— Exercise directions —
Report only how many lines in the listing below contain the string "defs".

— Data to examine —
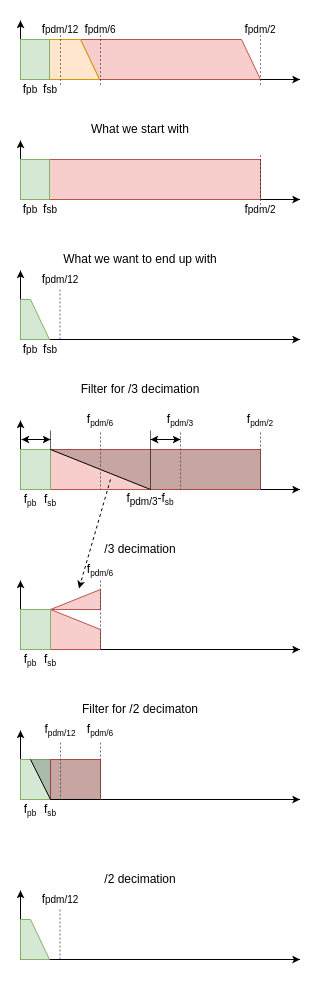
<!DOCTYPE html>
<html lang="en">
<head>
<meta charset="utf-8">
<title>Decimation filter stages</title>
<style>
:root {
  --ink: #000;
  --pass: #d5e8d4; --pass-line: #82b366;
  --alias: #f8cecc; --alias-line: #b85450;
  --transition: #ffe6cc; --transition-line: #d79b00;
}
* { box-sizing: border-box; margin: 0; padding: 0; }
body { width: 322px; height: 981px; overflow: hidden; background: #fff; }
main {
  width: 322px; height: 981px; display: flex; flex-direction: column;
  font: 12px/14px "Liberation Sans", Arial, sans-serif; color: var(--ink);
}
.stage { position: relative; flex: none; height: var(--height); }
.stage h2 { padding-top: 2px; width: 280px; font: inherit; text-align: center; }
.plot { position: absolute; left: 0; top: 0; width: 322px; height: 100%; overflow: visible; }
.defs { position: absolute; width: 0; height: 0; }
.freq {
  position: absolute; left: var(--x); top: var(--y);
  transform: translate(-50%, -50%); white-space: nowrap;
}
.freq i { font-style: normal; font-size: 10px; line-height: 0; }
.freq sub { font-size: 8.3px; line-height: 0; vertical-align: -3px; }
.freq sub.large { font-size: 10px; }
.pass { fill: var(--pass); stroke: var(--pass-line); }
.alias { fill: var(--alias); stroke: var(--alias-line); }
.transition { fill: var(--transition); stroke: var(--transition-line); }
.rejected { fill: var(--ink); fill-opacity: .2; }
.line { fill: none; stroke: var(--ink); }
.thin { stroke-width: .6; }
.marker { stroke: var(--ink); stroke-dasharray: 1 3; }
.marker.fine { stroke: #444; stroke-dasharray: 2 2; stroke-width: .8; }
.fold { stroke-dasharray: 3 3; }
</style>
</head>
<body>
<svg class="defs" aria-hidden="true">
  <defs>
    <marker id="arrow" viewBox="0 0 8 8" refX="8" refY="4" markerWidth="8" markerHeight="8" markerUnits="userSpaceOnUse" orient="auto-start-reverse">
      <polygon points="0,0 8,4 0,8 2,4"/>
    </marker>
    <g id="axes-short" class="line">
      <line x2="279.5" marker-end="url(#arrow)"/>
      <line y2="-59" marker-end="url(#arrow)"/>
    </g>
    <g id="axes-tall" class="line">
      <line x2="279.5" marker-end="url(#arrow)"/>
      <line y2="-69" marker-end="url(#arrow)"/>
    </g>
    <polygon id="passband-slope" class="pass" points="0,0 0,-40 10,-40 29,0"/>
  </defs>
</svg>
<main>
  <section class="stage" style="--height:120px">
    <svg class="plot" aria-hidden="true"><g transform="translate(20.5 79.5)">
      <use href="#axes-short"/>
      <polygon class="alias" points="60,-40 221,-40 240,0 79,0"/>
      <polygon class="transition" points="29,0 29,-40 60,-40 79,0"/>
      <rect class="pass" y="-40" width="29" height="40"/>
      <line class="marker" x1="40" y1="-44" x2="40" y2="5"/>
      <line class="marker" x1="80" y1="-44" x2="80" y2="5"/>
      <line class="marker" x1="240" y1="-44" x2="240" y2="5"/>
    </g></svg>
    <span class="freq" style="--x:60px;--y:29px">f<i>pdm/12</i></span>
    <span class="freq" style="--x:100px;--y:29px">f<i>pdm/6</i></span>
    <span class="freq" style="--x:260px;--y:29px">f<i>pdm/2</i></span>
    <span class="freq" style="--x:30px;--y:89px">f<i>pb</i></span>
    <span class="freq" style="--x:50px;--y:89px">f<i>sb</i></span>
  </section>

  <section class="stage" style="--height:130px">
    <h2>What we start with</h2>
    <svg class="plot" aria-hidden="true"><g transform="translate(20.5 79.5)">
      <use href="#axes-short"/>
      <rect class="alias" x="29" y="-40" width="211" height="40"/>
      <rect class="pass" y="-40" width="29" height="40"/>
      <line class="marker" x1="240" y1="-44" x2="240" y2="5"/>
    </g></svg>
    <span class="freq" style="--x:30px;--y:89px">f<i>pb</i></span>
    <span class="freq" style="--x:50px;--y:89px">f<i>sb</i></span>
    <span class="freq" style="--x:260px;--y:89px">f<i>pdm/2</i></span>
  </section>

  <section class="stage" style="--height:130px">
    <h2>What we want to end up with</h2>
    <svg class="plot" aria-hidden="true"><g transform="translate(20.5 89.5)">
      <use href="#axes-tall"/>
      <use href="#passband-slope"/>
      <line class="marker fine" x1="39.5" y1="-50" x2="39.5" y2="0"/>
    </g></svg>
    <span class="freq" style="--x:60px;--y:29px">f<i>pdm/12</i></span>
    <span class="freq" style="--x:30px;--y:99px">f<i>pb</i></span>
    <span class="freq" style="--x:50px;--y:99px">f<i>sb</i></span>
  </section>

  <section class="stage" style="--height:160px">
    <h2>Filter for /3 decimation</h2>
    <svg class="plot" aria-hidden="true"><g transform="translate(20.5 109.5)">
      <use href="#axes-tall"/>
      <rect class="alias" x="30" y="-40" width="210" height="40"/>
      <rect class="pass" y="-40" width="30" height="40"/>
      <polygon class="rejected" points="30,-40 240,-40 240,0 130,0"/>
      <line class="line" x1="30" y1="-40" x2="130" y2="0"/>
      <line class="line thin" x1="30" y1="-59" x2="30" y2="-40"/>
      <line class="line thin" x1="130" y1="-59" x2="130" y2="0"/>
      <line class="line" x1="1" y1="-50" x2="30" y2="-50" marker-start="url(#arrow)" marker-end="url(#arrow)"/>
      <line class="line" x1="130" y1="-50" x2="160" y2="-50" marker-start="url(#arrow)" marker-end="url(#arrow)"/>
      <line class="marker fine" x1="80" y1="-57" x2="80" y2="0"/>
      <line class="marker fine" x1="160" y1="-57" x2="160" y2="0"/>
      <line class="marker fine" x1="240" y1="-57" x2="240" y2="0"/>
      <line class="line fold" x1="90" y1="-10" x2="58.5" y2="99" marker-end="url(#arrow)"/>
    </g></svg>
    <span class="freq" style="--x:100px;--y:39px">f<sub>pdm/6</sub></span>
    <span class="freq" style="--x:180px;--y:39px">f<sub>pdm/3</sub></span>
    <span class="freq" style="--x:260px;--y:39px">f<sub>pdm/2</sub></span>
    <span class="freq" style="--x:30px;--y:119px">f<sub>pb</sub></span>
    <span class="freq" style="--x:50px;--y:119px">f<sub>sb</sub></span>
    <span class="freq" style="--x:150px;--y:118px">f<sub class="large">pdm/3</sub>-f<sub>sb</sub></span>
  </section>

  <section class="stage" style="--height:160px">
    <h2>/3 decimation</h2>
    <svg class="plot" aria-hidden="true"><g transform="translate(20.5 109.5)">
      <use href="#axes-tall"/>
      <polygon class="alias" points="30,0 30,-40 80,-20 80,0"/>
      <polygon class="alias" points="30,-40 80,-60 80,-40"/>
      <rect class="pass" y="-40" width="30" height="40"/>
      <line class="marker fine" x1="80" y1="-69" x2="80" y2="0"/>
    </g></svg>
    <span class="freq" style="--x:100px;--y:29px">f<sub>pdm/6</sub></span>
    <span class="freq" style="--x:30px;--y:119px">f<sub>pb</sub></span>
    <span class="freq" style="--x:50px;--y:119px">f<sub>sb</sub></span>
  </section>

  <section class="stage" style="--height:170px">
    <h2>Filter for /2 decimaton</h2>
    <svg class="plot" aria-hidden="true"><g transform="translate(20.5 99.5)">
      <use href="#axes-tall"/>
      <rect class="pass" y="-40" width="30" height="40"/>
      <rect class="alias" x="30" y="-40" width="50" height="40"/>
      <polygon class="rejected" points="10,-40 80,-40 80,0 30,0"/>
      <line class="line" x1="10" y1="-40" x2="30" y2="0"/>
      <line class="line" x1="30" x2="80"/>
      <line class="marker fine" x1="40" y1="-57" x2="40" y2="0"/>
      <line class="marker fine" x1="80" y1="-57" x2="80" y2="0"/>
    </g></svg>
    <span class="freq" style="--x:60px;--y:29px">f<sub>pdm/12</sub></span>
    <span class="freq" style="--x:100px;--y:29px">f<sub>pdm/6</sub></span>
    <span class="freq" style="--x:30px;--y:109px">f<sub>pb</sub></span>
    <span class="freq" style="--x:50px;--y:109px">f<sub>sb</sub></span>
  </section>

  <section class="stage" style="--height:111px">
    <h2>/2 decimation</h2>
    <svg class="plot" aria-hidden="true"><g transform="translate(20.5 89.5)">
      <use href="#axes-tall"/>
      <use href="#passband-slope"/>
      <line class="marker fine" x1="39.5" y1="-50" x2="39.5" y2="0"/>
    </g></svg>
    <span class="freq" style="--x:60px;--y:29px">f<i>pdm/12</i></span>
  </section>
</main>
</body>
</html>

— Response to this exercise —
4